Because Whitney's cognitive impairment was mild, reversible, and short lived, no reasonable jury could conclude based on this record that it substantially limited her ability to work or to learn. As such, and as a matter of law, she was not disabled within the meaning of the ADA and therefore not entitled to its protections.
The definitions of "disability" and "handicap" are virtually identical in the statutes. Compare 42 U.S.C. §§ 12102(2) with Mass. Gen. Laws ch. 151B, §§ 1(17). Given the similarity, our singular analysis disposes of both the federal and state claims. See Ward v. Massachusetts Health Research Inst., 209 F.3d 29, 33 n.2 (1st Cir. 2000) ("The Supreme Judicial Court of Massachusetts has indicated that federal case law construing the ADA should be followed in interpreting the Massachusetts disability law."). Although a recent decision of the SJC, decided after the argument in this case, indicates that Massachusetts law diverges from the ADA where mitigating or corrective devices are at issue, compare Dahill v. Police Dep't of Boston, 748 N.E.2d 956, 963 (Mass. 2001) (holding that mitigating or corrective devices are not considered in assessing handicap) with Sutton v. United Air Lines, Inc., 527 U.S. 471, 481 (1999) (holding that mitigating or corrective devices are considered in assessing disability), because such measures are not at issue here, we need not consider the state claim separately. In any event, no distinction between the ADA and Chapter 151B was argued to the district court.
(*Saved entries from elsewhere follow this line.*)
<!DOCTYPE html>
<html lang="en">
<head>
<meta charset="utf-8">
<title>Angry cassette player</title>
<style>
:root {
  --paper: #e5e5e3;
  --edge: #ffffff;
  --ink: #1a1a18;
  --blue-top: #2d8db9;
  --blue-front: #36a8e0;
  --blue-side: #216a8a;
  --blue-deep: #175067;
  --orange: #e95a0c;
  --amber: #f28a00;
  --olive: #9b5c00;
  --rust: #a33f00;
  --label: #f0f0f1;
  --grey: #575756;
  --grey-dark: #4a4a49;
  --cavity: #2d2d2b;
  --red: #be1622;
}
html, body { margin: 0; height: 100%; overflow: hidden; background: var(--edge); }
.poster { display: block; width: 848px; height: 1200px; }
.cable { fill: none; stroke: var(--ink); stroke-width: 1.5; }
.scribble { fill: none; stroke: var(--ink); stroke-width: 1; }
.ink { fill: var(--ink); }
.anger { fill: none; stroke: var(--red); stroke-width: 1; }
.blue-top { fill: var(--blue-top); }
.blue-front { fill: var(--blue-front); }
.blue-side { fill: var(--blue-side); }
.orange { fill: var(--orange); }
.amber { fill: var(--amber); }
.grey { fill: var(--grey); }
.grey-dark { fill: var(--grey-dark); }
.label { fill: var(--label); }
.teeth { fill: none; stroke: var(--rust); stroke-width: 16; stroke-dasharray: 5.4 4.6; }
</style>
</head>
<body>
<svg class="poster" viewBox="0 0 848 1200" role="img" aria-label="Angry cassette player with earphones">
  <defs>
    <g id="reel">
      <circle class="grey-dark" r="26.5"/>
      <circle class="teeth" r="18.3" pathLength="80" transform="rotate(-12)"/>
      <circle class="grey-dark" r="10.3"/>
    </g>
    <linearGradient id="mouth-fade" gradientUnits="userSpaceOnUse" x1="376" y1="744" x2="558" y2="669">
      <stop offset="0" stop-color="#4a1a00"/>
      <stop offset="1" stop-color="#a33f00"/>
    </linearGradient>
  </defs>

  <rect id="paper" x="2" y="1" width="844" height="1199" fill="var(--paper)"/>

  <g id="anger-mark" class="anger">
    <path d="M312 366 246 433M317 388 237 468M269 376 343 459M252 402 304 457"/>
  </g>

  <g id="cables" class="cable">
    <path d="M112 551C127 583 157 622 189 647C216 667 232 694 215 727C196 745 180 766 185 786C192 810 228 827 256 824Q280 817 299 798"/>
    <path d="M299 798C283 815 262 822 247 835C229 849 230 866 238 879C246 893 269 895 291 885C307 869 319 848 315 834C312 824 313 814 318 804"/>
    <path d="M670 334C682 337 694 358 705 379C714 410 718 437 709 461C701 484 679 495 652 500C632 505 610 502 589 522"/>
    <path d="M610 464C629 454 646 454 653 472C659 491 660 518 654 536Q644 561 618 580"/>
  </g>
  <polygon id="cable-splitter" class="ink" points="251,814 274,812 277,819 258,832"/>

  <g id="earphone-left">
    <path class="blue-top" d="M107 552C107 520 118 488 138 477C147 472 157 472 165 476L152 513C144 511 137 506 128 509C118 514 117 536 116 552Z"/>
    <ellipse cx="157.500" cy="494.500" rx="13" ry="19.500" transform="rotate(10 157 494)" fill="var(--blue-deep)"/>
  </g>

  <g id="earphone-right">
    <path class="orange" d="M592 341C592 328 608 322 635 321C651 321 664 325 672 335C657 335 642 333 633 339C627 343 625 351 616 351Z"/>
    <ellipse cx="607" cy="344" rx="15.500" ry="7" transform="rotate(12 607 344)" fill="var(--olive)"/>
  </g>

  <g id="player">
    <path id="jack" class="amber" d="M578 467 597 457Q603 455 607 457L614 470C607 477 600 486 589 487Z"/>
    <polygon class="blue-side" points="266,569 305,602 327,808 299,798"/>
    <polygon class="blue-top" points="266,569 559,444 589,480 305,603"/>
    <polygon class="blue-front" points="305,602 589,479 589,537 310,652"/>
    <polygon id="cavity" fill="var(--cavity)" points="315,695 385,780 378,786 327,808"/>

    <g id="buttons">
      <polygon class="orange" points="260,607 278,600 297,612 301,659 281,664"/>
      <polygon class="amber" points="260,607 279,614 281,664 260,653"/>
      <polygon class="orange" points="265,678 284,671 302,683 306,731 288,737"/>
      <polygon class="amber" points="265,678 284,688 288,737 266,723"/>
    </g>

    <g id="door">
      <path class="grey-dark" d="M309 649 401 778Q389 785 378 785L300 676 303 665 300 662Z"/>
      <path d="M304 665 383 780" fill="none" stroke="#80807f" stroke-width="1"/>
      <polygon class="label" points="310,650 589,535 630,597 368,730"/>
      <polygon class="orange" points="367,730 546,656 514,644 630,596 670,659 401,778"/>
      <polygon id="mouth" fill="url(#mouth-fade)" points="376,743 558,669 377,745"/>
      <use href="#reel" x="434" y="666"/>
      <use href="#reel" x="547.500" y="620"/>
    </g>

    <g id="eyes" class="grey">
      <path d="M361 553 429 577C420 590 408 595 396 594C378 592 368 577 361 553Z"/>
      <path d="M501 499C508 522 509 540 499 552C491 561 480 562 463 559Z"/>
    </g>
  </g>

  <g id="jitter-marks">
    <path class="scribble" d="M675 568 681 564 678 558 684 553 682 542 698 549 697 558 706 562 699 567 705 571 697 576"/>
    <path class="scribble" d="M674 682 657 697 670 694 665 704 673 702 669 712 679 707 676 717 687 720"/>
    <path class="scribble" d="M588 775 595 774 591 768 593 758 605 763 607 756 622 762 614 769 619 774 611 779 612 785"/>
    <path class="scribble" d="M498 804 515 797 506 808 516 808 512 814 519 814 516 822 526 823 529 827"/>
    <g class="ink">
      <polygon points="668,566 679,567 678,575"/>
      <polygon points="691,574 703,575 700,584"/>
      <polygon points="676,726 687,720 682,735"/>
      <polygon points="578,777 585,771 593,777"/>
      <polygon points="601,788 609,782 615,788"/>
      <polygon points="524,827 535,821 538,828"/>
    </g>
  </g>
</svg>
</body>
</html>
Of the other two ways in which to qualify for protection from disability discrimination - having a record of an impairment, or being regarded as impaired, id. §§ 12102(2) (B)&(C) - neither is seriously contended here. Whitney does not argue that her cancer, the only impairment of which there was any developed record, instigated the adverse employment action. Nor does she contest that GRK&B terminated her because it regarded her as impaired based on stereotypes about disability, i.e., based on any misperception about her impairment. See Gelabert-Ladenheim, 252 F.3d at 62.
GRK&B goes to great lengths to contest the reliability of the medical evidence that purportedly shows dementia secondary to chemotherapy to be a qualified impairment. Whitney argues that because her diagnosis is among those listed in the American Psychiatric Association's Diagnostic and Statistical Manual of Mental Disorders (DSM-IV), it qualifies as a covered impairment. The district court did not analyze the medical evidence, finding instead that Whitney's cognitive disorder qualified because it was akin to an "organic brain syndrome," one of the exemplars enumerated in the ADA regulations. See Whitney, 115 F. Supp. 2d at 131 (citing 29 C.F.R. §§ 1630.2(h) (2)). We need not resolve this issue.
Whitney takes exception to the district court's telescoping under the rubric of working and learning other asserted major life activities, namely: thinking, concentrating, organizing data, processing information, interacting with others, and performing other everyday tasks such as sleeping and driving at night. Even if each of these is a distinct major life activity, we agree with the district court that all may be reasonably subsumed within the broader context of working and learning. See Whitney, 115 F. Supp. 2d at 131; see also Emerson v. N. States Power Co., 256 F.3d 506, 511-12 (7th Cir. June 26, 2001) (treating memory, concentration, and interacting with others as activities that "feed into" the major life activities of learning and working).